I haven’t posted a macro shot in a long time, so I “dusted off” this photo from a trip I took to Washington, DC in June. It was bright and sunny the day I spotted this purple flower in my daughter’s yard (or the yard next door), but I never noticed the critter hiding in plain sight until now.
One of the things I love most about macro photography is discovering new perspectives – and the tiny surprises I would not have found otherwise. It reminds me of the thrill I felt when peering through a microscope in science class as far back as grade school. I don’t remember what we were examining back then, but I was continually amazed at the “technology.” I guess I still am.
Those who contemplate the beauty of the earth find reserves of strength that will endure as long as life lasts.
Last week my daughter and I visited the U.S. National Arboretum in Washington, DC. An overcast sky hung overhead. It was the day after a heavy rain and many of the flowers were laboring under the weight of residual raindrops. Hopefully they were able to spring back up once the sun came out.
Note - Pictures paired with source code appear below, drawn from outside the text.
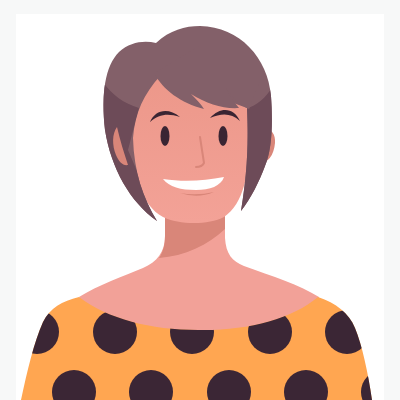
<!DOCTYPE html>
<html lang="en">
<head>
<meta charset="utf-8">
<title>Smiling woman in a dotted top</title>
<style>
:root {
  --backdrop: #f7f8f8;
  --panel: #ffffff;
  --skin: #f2a198;
  --skin-face: #ee9a8d;
  --skin-shade: #d98679;
  --hair: #836069;
  --hair-shade: #6d4b58;
  --ink: #3a2533;
  --top: #ffa651;
  --dots: #3b2635;
}
html, body { margin: 0; padding: 0; overflow: hidden; }
body { width: 400px; height: 400px; background: var(--backdrop); }
svg { display: block; }
.panel { fill: var(--panel); }
.skin { fill: var(--skin); }
.face { fill: url(#face-tone); }
.shade { fill: var(--skin-shade); }
.hair { fill: var(--hair); }
.hair-shade { fill: var(--hair-shade); }
.ink { fill: var(--ink); }
.top { fill: var(--top); }
.dots { fill: var(--dots); }
.teeth { fill: #fff; }
.line { fill: none; stroke: var(--skin-shade); stroke-width: 2; stroke-linecap: round; stroke-linejoin: round; }
</style>
</head>
<body>
<svg width="400" height="400" viewBox="0 0 400 400" role="img" aria-label="Smiling woman with short hair and an orange top with dark dots">
  <defs>
    <linearGradient id="face-tone" x1="0" y1="0" x2="0" y2="1">
      <stop offset="0" stop-color="#ec9789"/>
      <stop offset="1" stop-color="#f3a297"/>
    </linearGradient>
    <path id="top-shape" d="M79 297C62 301 50 308 43 322C34 342 27 372 21 400H372C368 372 362 345 355 328C349 313 336 303 318 297C292 319 247 331 198 330C151 330 108 319 79 297Z"/>
    <path id="hair-shape" d="M156 43C170 30 185 26 200 26C240 27 268 58 271 96C273 124 272 150 265 166C259 182 251 198 241 211C246 180 249 150 247 108L160 76C144 94 135 112 133 138C134 172 143 198 157 221C130 202 111 168 105 130C101 94 105 66 119 52C130 42 144 40 156 43Z"/>
    <clipPath id="top-clip"><use href="#top-shape"/></clipPath>
    <clipPath id="hair-clip"><use href="#hair-shape"/></clipPath>
    <circle id="dot" r="22"/>
  </defs>

  <rect class="panel" x="16" y="14" width="368" height="386"/>

  <g id="neck-and-shoulders">
    <path class="skin" d="M165 205H225V238C226 254 232 261 244 266C272 276 300 285 319 297L300 335H100L79 297C98 285 124 276 143 268C157 262 165 252 165 236Z"/>
    <path class="shade" d="M165 212H225V229C208 245 185 256 159 258C163 252 165 245 165 236Z"/>
  </g>

  <g id="top">
    <use class="top" href="#top-shape"/>
    <g class="dots" clip-path="url(#top-clip)">
      <use href="#dot" x="37" y="332"/>
      <use href="#dot" x="115" y="332"/>
      <use href="#dot" x="192" y="332"/>
      <use href="#dot" x="270" y="332"/>
      <use href="#dot" x="347" y="332"/>
      <use href="#dot" x="74" y="392"/>
      <use href="#dot" x="151" y="392"/>
      <use href="#dot" x="229" y="392"/>
      <use href="#dot" x="306" y="392"/>
      <use href="#dot" x="383" y="392"/>
    </g>
  </g>

  <g id="ears">
    <path class="shade" d="M258 131C268 125 276 132 275 143C274 155 268 164 257 164Z"/>
  </g>

  <path id="face" class="face" d="M158 68C140 88 132 112 132 140C133 174 141 205 163 217C180 225 208 225 224 217C244 204 249 172 251 136C252 120 250 106 247 98L200 72Z"/>

  <g id="hair">
    <use class="hair" href="#hair-shape"/>
    <g class="hair-shade" clip-path="url(#hair-clip)">
      <path d="M100 78C110 93 122 103 139 108L128 150L160 225H100Z"/>
      <path d="M275 82C268 96 259 104 246 109L236 215H275Z"/>
    </g>
    <path class="hair" d="M154 73C163 90 181 103 204 109C201 104 196 99 191 94C207 104 223 109 239 108C234 102 230 96 226 88C232 97 239 105 249 109L262 76L200 45Z"/>
    <path class="shade" d="M117 127C112 134 112 145 116 155C119 162 123 166 128 165C124 153 120 140 117 127Z"/>
  </g>

  <g id="features">
    <path class="ink" d="M150 122C155 110 168 107 180 117C168 113 159 114 150 122Z"/>
    <path class="ink" d="M210 118C221 106 234 108 240 121C231 113 222 113 210 118Z"/>
    <ellipse class="ink" cx="165" cy="136" rx="4.5" ry="10"/>
    <ellipse class="ink" cx="223" cy="136" rx="4.5" ry="10"/>
    <path class="line" d="M200 137L204 163Q202 167 196 167"/>
    <path class="teeth" d="M163 179C183 182 204 181 224 177C221 186 210 190 196 190C181 190 169 187 163 179Z"/>
    <path class="shade" d="M180 193Q197 196 214 192Q198 199 180 193Z"/>
  </g>
</svg>
</body>
</html>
In the meantime I took advantage…as it’s one of my favorite subjects – Water on Flowers. A fleeting photo opportunity before those drops disappeared!
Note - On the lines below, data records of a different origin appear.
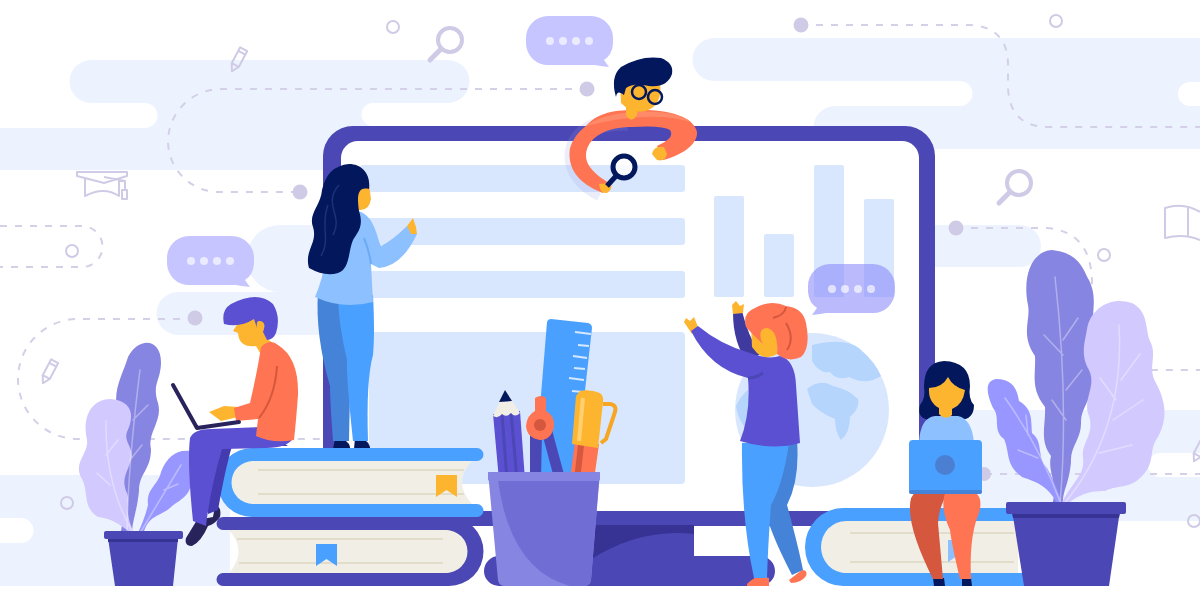
<!DOCTYPE html>
<html lang="en">
<head>
<meta charset="utf-8">
<title>Online learning illustration</title>
<style>
:root{--cloud:#edf3fe;--panel:#d9e7fe;--land:#b5d5fd;--line:#d3d0e8;--dot:#cfcbe6;--bubble:#c6c5ff;--indigo:#4b47b5;--violet:#5b50d2;--lilac:#8785e2;--peri:#9897ff;--lavender:#d2caff;--blue:#4aa0ff;--deepblue:#4583d8;--sky:#8dc0ff;--navy:#03185c;--ink:#29235c;--skin:#fdb52f;--skin2:#f6a623;--coral:#ff7452;--rust:#d4573e;--page:#f1eee5;--page2:#e2dccb}
html,body{margin:0;width:1200px;height:592px;overflow:hidden;background:#fff}
svg{display:block}
.cloud{fill:var(--cloud)}
.dash{fill:none;stroke:var(--line);stroke-width:2;stroke-dasharray:7 8}
.icon{fill:none;stroke:var(--dot);stroke-width:2;stroke-linejoin:round}
.dot{fill:var(--dot)}
.panel{fill:var(--panel)}
.skin{fill:var(--skin)}.navy{fill:var(--navy)}.coral{fill:var(--coral)}.rust{fill:var(--rust)}
.blue{fill:var(--blue)}.deepblue{fill:var(--deepblue)}.sky{fill:var(--sky)}
.indigo{fill:var(--indigo)}.violet{fill:var(--violet)}.lilac{fill:var(--lilac)}.peri{fill:var(--peri)}.lavender{fill:var(--lavender)}
.page{fill:var(--page)}.ink{fill:var(--ink)}
.vein{fill:none;stroke:#fff;stroke-opacity:.35;stroke-width:1.5;stroke-linecap:round}
.fold{fill:none;stroke:var(--page2);stroke-width:2}
</style>
</head>
<body>
<svg width="1200" height="592" viewBox="0 0 1200 592" role="img" aria-label="Students learning around a giant computer screen with books, plants and stationery">
<defs>
 <g id="magnifier"><circle r="12" fill="none" stroke="#cfcbe6" stroke-width="4"/><path d="M-9 9L-20 20" stroke="#cfcbe6" stroke-width="5" stroke-linecap="round"/></g>
 <g id="pencil-icon" class="icon"><path d="M-4 -10L4 -10V8L0 15L-4 8ZM-4 -6H4M-4 8H4"/></g>
 <g id="bubble"><path d="M22 0H65A22 22 0 0 1 87 22V28Q86 39 78 44L83 51Q74 50 69 49H22A22 22 0 0 1 0 28V22A22 22 0 0 1 22 0Z"/><g fill="#fff" fill-opacity=".65"><circle cx="24" cy="25" r="4"/><circle cx="37" cy="25" r="4"/><circle cx="50" cy="25" r="4"/><circle cx="63" cy="25" r="4"/></g></g>
 <path id="bookmark" d="M0 0H21V22L10.500 15L0 22Z"/>
</defs>

<g id="clouds" class="cloud">
 <path d="M91 60H448A21.500 21.500 0 0 1 448 103H373A11.500 11.500 0 0 0 373 126V170H0V128H145A12.500 12.500 0 0 0 145 103H91A21.500 21.500 0 0 1 91 60Z"/>
 <path d="M714 38H1200V82H1190A12 12 0 0 0 1190 106H1200V149H835A21 21 0 0 1 835 106H960A12.500 12.500 0 0 0 960 81H714A21 21 0 0 1 714 38Z"/>
 <path d="M280 225H340V335H178A21 21 0 0 1 178 292H280A21 21 0 0 1 280 225Z"/>
 <path d="M930 225H1020A21 21 0 0 1 1020 267H930Z"/>
 <path d="M0 475H230V586H0V543H21A12 12 0 0 0 21 518H0Z"/>
 <path d="M930 410H1200V453H1160A12 12 0 0 0 1160 477H1200V521H930Z"/>
</g>
<g id="dashed-routes" class="dash">
 <path d="M587 89H222A53 53 0 0 0 168 142A51 51 0 0 0 220 192H300"/>
 <path d="M801 25H970Q1008 27 1008 65V88Q1010 127 1048 127H1200"/>
 <path d="M0 226H82A20 20 0 0 1 82 267H0"/>
 <path d="M195 319H78A60 60 0 0 0 78 439H330"/>
 <path d="M956 228H1045Q1090 230 1092 280V340Q1100 370 1140 370H1200"/>
 <path d="M985 474H1200"/>
</g>
<g class="dot"><circle cx="587" cy="89" r="7.500"/><circle cx="300" cy="192" r="7.500"/><circle cx="801" cy="25" r="7.500"/><circle cx="195" cy="318" r="7.500"/><circle cx="956" cy="228" r="7.500"/><circle cx="984" cy="474" r="7"/></g>
<g id="background-icons">
 <g class="icon"><circle cx="393" cy="27" r="6"/><circle cx="1056" cy="21" r="6"/><circle cx="72" cy="251" r="6"/><circle cx="1104" cy="255" r="6"/><circle cx="67" cy="503" r="6"/><circle cx="1194" cy="521" r="6"/>
 <path d="M77 176V172H127V176L104 183ZM85 179V196Q104 186 119 196V179M104 177L125 181V190M122 190H127V199H122Z"/>
 <path d="M1200 212Q1184 202 1165 208V238Q1184 233 1200 240M1188 206V236"/></g>
 <use href="#magnifier" x="450" y="40"/><use href="#magnifier" x="1019" y="183"/>
 <use href="#pencil-icon" transform="translate(239 58) rotate(28)"/><use href="#pencil-icon" transform="translate(50 370) rotate(28)"/><use href="#pencil-icon" transform="translate(1201 448) rotate(28)"/>
</g>

<g id="monitor">
 <rect class="indigo" x="323" y="126" width="612" height="400" rx="30"/>
 <rect x="341" y="141" width="578" height="370" rx="17" fill="#fff"/>
 <g class="panel"><rect x="360" y="165" width="325" height="27" rx="3"/><rect x="360" y="218" width="325" height="27" rx="3"/><rect x="360" y="271" width="325" height="27" rx="3"/><rect x="369" y="332" width="316" height="152" rx="4"/>
 <rect x="714" y="196" width="30" height="101" rx="2"/><rect x="764" y="234" width="30" height="63" rx="2"/><rect x="814" y="165" width="30" height="132" rx="2"/><rect x="864" y="199" width="30" height="98" rx="2"/><circle cx="812" cy="410" r="77"/></g>
 <path fill="var(--land)" d="M812 345Q846 337 860 349Q876 363 881 376Q866 386 849 377Q837 381 830 372Q819 374 812 361ZM807 389Q820 378 833 386Q848 389 858 399Q860 408 850 417Q850 433 841 440Q835 432 835 419Q820 413 812 404ZM736 406Q745 387 759 386V438Q739 428 736 406Z"/>
</g>
<g id="monitor-stand">
 <path class="indigo" d="M590 525H694V556H760A15 15 0 0 1 760 586H499A15 15 0 0 1 499 556H590Z"/>
 <path fill="#373394" d="M590 525H694V534Q640 528 590 560Z"/>
</g>
<g id="speech-bubbles">
 <use href="#bubble" x="526" y="16" fill="var(--bubble)"/><use href="#bubble" x="167" y="236" fill="var(--bubble)"/>
 <use href="#bubble" transform="translate(895 264) scale(-1 1)" fill="#8d8dfb" fill-opacity=".6"/>
</g>

<g id="searching-man">
 <path d="M628 122C590 121 573 137 573 157C573 172 585 185 601 193" fill="none" stroke="#8f9de0" stroke-opacity=".18" stroke-width="17"/>
 <path class="coral" d="M586 126C600 110 620 110 642 110C670 110 694 117 697 132C698 145 680 156 663 160L657 146C668 141 674 136 670 130Q662 125 632 127C606 127 588 137 586 154C585 166 597 176 611 184L603 193C577 183 567 167 570 148Q574 135 586 126Z"/>
 <path fill="#ff8a6a" d="M586 126C607 109 672 106 691 122Q650 110 586 126Z"/>
 <path class="skin" d="M626 93L640 90L637 115Q631 124 626 115ZM664 147Q654 145 652 154L657 160Q665 162 667 154ZM599 184L611 183Q613 189 607 193Q600 194 599 184Z"/>
 <path class="skin" d="M620 82Q632 70 660 83Q663 105 646 111Q631 114 621 103Z"/>
 <path class="navy" d="M616 97Q610 77 621 67Q641 55 661 58Q674 63 672 74Q667 88 649 86Q634 82 626 88L624 95Q617 89 616 97Z"/>
 <g fill="none" stroke="var(--navy)" stroke-width="2.500"><circle cx="639" cy="92" r="7"/><circle cx="655" cy="97" r="7"/></g>
 <circle cx="624" cy="167" r="11" fill="#fff" fill-opacity=".8" stroke="var(--navy)" stroke-width="5"/><path d="M616 176L607 186" stroke="var(--navy)" stroke-width="5"/>
</g>

<g id="pointing-woman">
 <path class="navy" d="M333 449L335 439Q348 438 350 447V449ZM354 449L355 438Q368 438 370 447V449Z"/>
 <path class="deepblue" d="M318 292H354Q350 380 349 441H333Q330 400 330 386Q315 335 318 292Z"/>
 <path class="blue" d="M338 295H373Q375 333 373 355Q366 380 368 441H353Q346 375 347 360Q338 322 338 295Z"/>
 <path class="sky" d="M354 210C375 213 376 236 381 246Q393 240 407 226L417 234Q402 266 379 268L371 264L373 302Q343 310 315 297Q326 272 330 230Q337 210 354 210Z"/>
 <path d="M371 264Q369 250 364 238" fill="none" stroke="#6daaf5" stroke-width="2"/>
 <path class="skin" d="M407 226L413 218L416 227L417 234L411 234ZM343 185H369L371 199Q369 211 359 210L355 217Q343 220 340 209Z"/>
 <path class="navy" d="M349 164C362 164 371 174 369 189C357 186 357 197 359 211C364 226 358 232 353 240C348 252 350 269 338 273Q325 277 309 268C304 250 318 243 313 227C308 214 321 205 322 190Q327 166 349 164Z"/>
 <path d="M339 185C322 204 344 216 333 235M328 205C320 225 331 240 321 256" fill="none" stroke="#1c3277" stroke-width="1.500"/>
</g>

<g id="left-plant">
 <path class="lilac" d="M120 535C129 500 116 486 123 466C110 445 119 430 117 410C113 388 123 374 128 357C139 336 162 338 161 364C160 382 152 384 158 403C163 421 147 433 151 449C151 470 139 473 139 491C137 512 132 520 132 535Z"/>
 <path class="peri" d="M137 535Q145 518 148 505C146 488 158 486 161 472C167 456 178 449 190 451C197 462 187 467 191 482C191 497 177 501 170 508C159 517 148 515 143 535Z"/>
 <path class="lavender" d="M131 533C117 522 111 519 98 517C82 507 89 492 82 479C72 463 89 454 87 440C82 419 90 399 111 399C132 401 135 415 127 432C123 443 136 448 130 463C126 474 122 480 126 491C132 502 122 507 134 533Z"/>
 <g class="vein"><path d="M127 533Q128 465 140 370M133 420L148 405M130 460L142 445M133 533Q105 485 106 421M106 455L118 440M110 485L97 473M140 533Q160 500 181 465M164 490L178 484"/></g>
 <path class="indigo" d="M108 538H178L173 586H115Z"/><path fill="#373394" d="M108 538H178V542H108Z"/><rect class="indigo" x="104" y="531" width="79" height="8" rx="2"/>
</g>

<g id="book-stack">
 <path class="indigo" d="M223 517H449A34.500 34.500 0 0 1 449 586H223A6 6 0 0 1 223 573H444A21 21 0 0 0 444 530H223A6.500 6.500 0 0 1 223 517Z"/>
 <path class="page" d="M229 530H446A21 21 0 0 1 446 573H229Q248 551 229 530Z"/><path class="fold" d="M237 539H443M239 563H443"/>
 <use href="#bookmark" x="316" y="544" fill="var(--blue)"/>
 <path class="blue" d="M252 448H477A6.500 6.500 0 0 1 477 461H256A21 21 0 0 0 256 504H477A6.500 6.500 0 0 1 477 517H252A34.500 34.500 0 0 1 252 448Z"/>
 <path class="page" d="M253 461H472Q452 482 472 504H253A21.500 21.500 0 0 1 253 461Z"/><path class="fold" d="M258 470H464M258 494H464"/>
 <use href="#bookmark" x="436" y="475" fill="var(--skin)"/>
</g>

<g id="laptop-boy">
 <path class="ink" d="M197 520L213 517L215 506Q222 506 220 517Q215 524 208 526Q201 542 192 546Q184 546 186 538Z"/>
 <path fill="#443bb0" d="M200 432L276 438L288 446H232Q225 470 218 510L208 514Z"/>
 <path class="violet" d="M262 427L294 437Q288 448 266 448L222 449Q210 490 206 526L193 521Q187 464 190 438Q194 429 211 429Z"/>
 <path class="skin" d="M236 316H264V329Q263 338 273 343L260 353L256 346Q239 348 238 333L233 331L238 323ZM209 412L224 406L238 407L238 417L221 421Z"/>
 <path class="coral" d="M261 347Q270 338 278 345Q299 358 298 395Q296 422 294 440Q273 444 256 436L258 419L236 421L234 408L250 403Q258 368 261 347Z"/>
 <path d="M277 366Q275 398 259 418" fill="none" stroke="var(--rust)" stroke-width="2"/>
 <path class="violet" d="M224 324Q221 310 231 304Q258 290 273 304Q281 317 276 333Q273 340 267 340L263 332Q267 321 259 321Q256 321 257 328L254 319Q240 328 224 324Z"/>
 <path d="M173 385L197 428L239 422" fill="none" stroke="var(--ink)" stroke-width="4" stroke-linejoin="round" stroke-linecap="round"/>
</g>

<g id="pencil-cup">
 <path class="violet" d="M493 414L520 411L525 480H499Z"/><path d="M502 414L507 480M511 412L517 480" stroke="var(--indigo)" stroke-width="3"/><path class="page" d="M493 416L505 390L520 413Q515 418 511 413Q506 418 502 414Q498 419 493 416Z"/><path class="navy" d="M499 402L505 390L512 401Z"/>
 <path class="blue" d="M551 319L588 323Q592 324 592 328L575 480H534L547 322Q548 319 551 319Z"/><path d="M575 332L591 334M578 345L589 346M573 356L587 358M574 368L585 369M569 378L584 380M572 391L583 392" stroke="#d5e8ff" stroke-width="2"/>
 <path class="indigo" d="M530 430H542L541 480H530ZM542 433L552 430L565 478H554Z"/><path class="coral" d="M535 398Q541 394 546 398V411Q555 416 554 427Q551 440 540 440Q527 438 526 426Q527 415 535 411Z"/><circle class="rust" cx="540" cy="425" r="6"/>
 <path class="coral" d="M575 441L599 444L594 480H570Z"/><path d="M581 445L577 480" stroke="var(--rust)" stroke-width="6"/><path class="skin" d="M580 391Q590 389 600 393Q604 396 603 402L598 448L572 444L576 396Z"/><path d="M583 398L579 441" stroke="#ffd071" stroke-width="4"/><path d="M603 404H610Q617 405 615 412L606 439L601 443" fill="none" stroke="var(--skin2)" stroke-width="4"/>
 <path class="lilac" d="M488 472H600L591 580Q590 586 584 586H505Q499 586 498 580Z"/><path fill="#706dd4" d="M498 480H599L591 580Q590 586 584 586H570Q510 570 498 480Z"/><rect class="lilac" x="488" y="472" width="112" height="9" rx="2"/>
</g>

<g id="reaching-woman">
 <path class="coral" d="M747 584Q755 576 762 576L769 578V586H747ZM789 580L802 570Q808 570 806 576Q801 583 791 583Z"/>
 <path class="deepblue" d="M763 443L797 440Q800 480 787 505Q798 545 803 570L792 575Q766 525 765 505Z"/>
 <path class="blue" d="M742 443H789Q783 484 771 505Q768 545 767 578H754Q741 518 742 443Z"/>
 <path fill="#3f3a9f" d="M733 313L742 311Q748 336 760 354L748 363Q733 343 733 313Z"/>
 <path class="skin" d="M733 314L732 305L736 301L740 306L744 304L743 313ZM692 334L684 322L686 318L690 321L694 317L698 327ZM751 324H777V354Q766 361 757 353L752 347Z"/>
 <path class="violet" d="M691 331L698 326Q721 345 750 353Q768 360 780 356Q795 360 796 385L800 443Q772 451 740 441Q751 413 748 378Q710 369 691 331Z"/>
 <path d="M748 378Q756 378 763 373" fill="none" stroke="var(--indigo)" stroke-width="3"/>
 <path class="coral" d="M746 327Q742 313 755 308Q771 299 786 306Q803 308 806 323Q811 348 801 357Q788 363 777 354Q778 340 774 333Q767 324 761 331Q759 338 763 344Q752 334 746 327Z"/><path d="M773 318Q785 315 786 307M786 323Q795 338 787 350" fill="none" stroke="var(--rust)" stroke-width="2"/>
</g>

<g id="right-book">
 <path class="blue" d="M843 508H1025V521H848A21 21 0 0 0 848 573H1025V586H843A38 39 0 0 1 843 508Z"/>
 <path class="page" d="M846 521H1018V573H846A25 26 0 0 1 846 521Z"/><path class="fold" d="M850 533H1014M850 562H1014"/><use href="#bookmark" x="948" y="540" fill="var(--sky)"/>
</g>
<g id="sitting-girl">
 <path class="navy" d="M934 586L933 578H944L945 586ZM962 586V578H971L972 586Z"/>
 <path class="rust" d="M916 492H949Q939 505 938 523L943 579H933Q911 535 910 511Q909 496 916 492Z"/>
 <path class="coral" d="M945 493H976Q983 499 979 513Q969 536 971 579H960Q952 546 950 530Q940 508 945 493Z"/>
 <path class="navy" d="M924 387Q924 362 944 361Q970 362 970 386Q968 399 974 405Q974 421 957 420H931Q916 419 920 405Q926 398 924 387Z"/>
 <path class="sky" d="M919 443Q920 418 935 416H958Q972 419 974 443Z"/>
 <path class="skin" d="M929 388Q942 388 948 377Q953 387 965 390Q963 405 952 409V415Q946 421 939 414V408Q928 402 929 388Z"/>
 <rect class="blue" x="909" y="440" width="73" height="54" rx="4"/><rect class="deepblue" x="909" y="490" width="73" height="4" rx="2"/><circle cx="945" cy="465" r="10" fill="#4b7fd2"/>
</g>

<g id="right-plant">
 <path class="lilac" d="M1052 505C1059 483 1047 472 1051 456C1039 440 1046 425 1045 407C1030 388 1036 375 1035 356C1020 334 1031 320 1028 305C1022 276 1032 251 1052 250C1080 253 1083 270 1089 280C1098 299 1091 311 1094 325C1101 346 1089 354 1092 375C1097 394 1081 406 1081 421C1082 439 1070 446 1071 462C1069 485 1062 491 1063 505Z"/>
 <path class="peri" d="M1058 505C1048 485 1036 482 1022 477C1005 465 1010 452 1004 439C992 430 1001 417 993 408C985 390 986 381 996 379C1012 379 1017 388 1019 401C1033 409 1031 421 1032 433C1044 443 1036 455 1047 468Q1054 480 1063 505Z"/>
 <path class="lavender" d="M1061 504C1075 478 1085 475 1083 457C1081 443 1095 434 1089 416C1082 399 1097 387 1089 370C1080 354 1085 342 1087 329C1091 307 1112 296 1132 303C1149 312 1145 329 1150 341C1158 356 1147 367 1156 383C1169 407 1165 424 1158 437C1148 450 1156 461 1143 475C1130 490 1119 484 1105 491Q1083 490 1067 504Z"/>
 <g class="vein"><path d="M1060 504Q1069 400 1055 277M1063 340L1078 318M1066 390L1082 370M1066 420L1052 400M1063 355L1044 335M1061 504Q1040 447 1005 398M1028 435L1026 415M1038 458L1018 450M1064 504Q1125 430 1119 325M1121 380L1140 354M1113 420L1143 400M1099 453L1132 445M1116 400L1100 378"/></g>
 <path class="indigo" d="M1012 510H1120L1109 586H1024Z"/><path fill="#373394" d="M1012 513H1120L1119 518H1013Z"/><rect class="indigo" x="1006" y="502" width="120" height="12" rx="2"/>
</g>
</svg>
</body>
</html>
A vase of flowers on my dining room table recently stood in the way of the late afternoon sun. The tallest bloom resembled a small sunflower. Perhaps there is such a thing as a “miniature sunflower” (?).
Nameless or not, I had to capture all that bright yellow! (and…for those who are curious, the image is rotated clockwise one turn)
I was delighted to discover this flower (?name) on display during a recent visit to the Strawberry Banke Museum in Portsmouth, NH. It was a hot sunny day – no breeze! – a perfect opportunity for a macro shot.
I caught a bee in the act last weekend during a visit to a local museum in Portsmouth, NH. It actually photo bombed my shot while I was focusing on the flower. I took an extra few seconds to refocus. In an instant it was gone. Quick work!
Flowers were in full bloom yesterday afternoon on the grounds of the Strawberry Banke Museum in Portsmouth, NH. I’m not sure what kind of flower this was, but it immediately caught my attention. The yellows (and reds!) always do.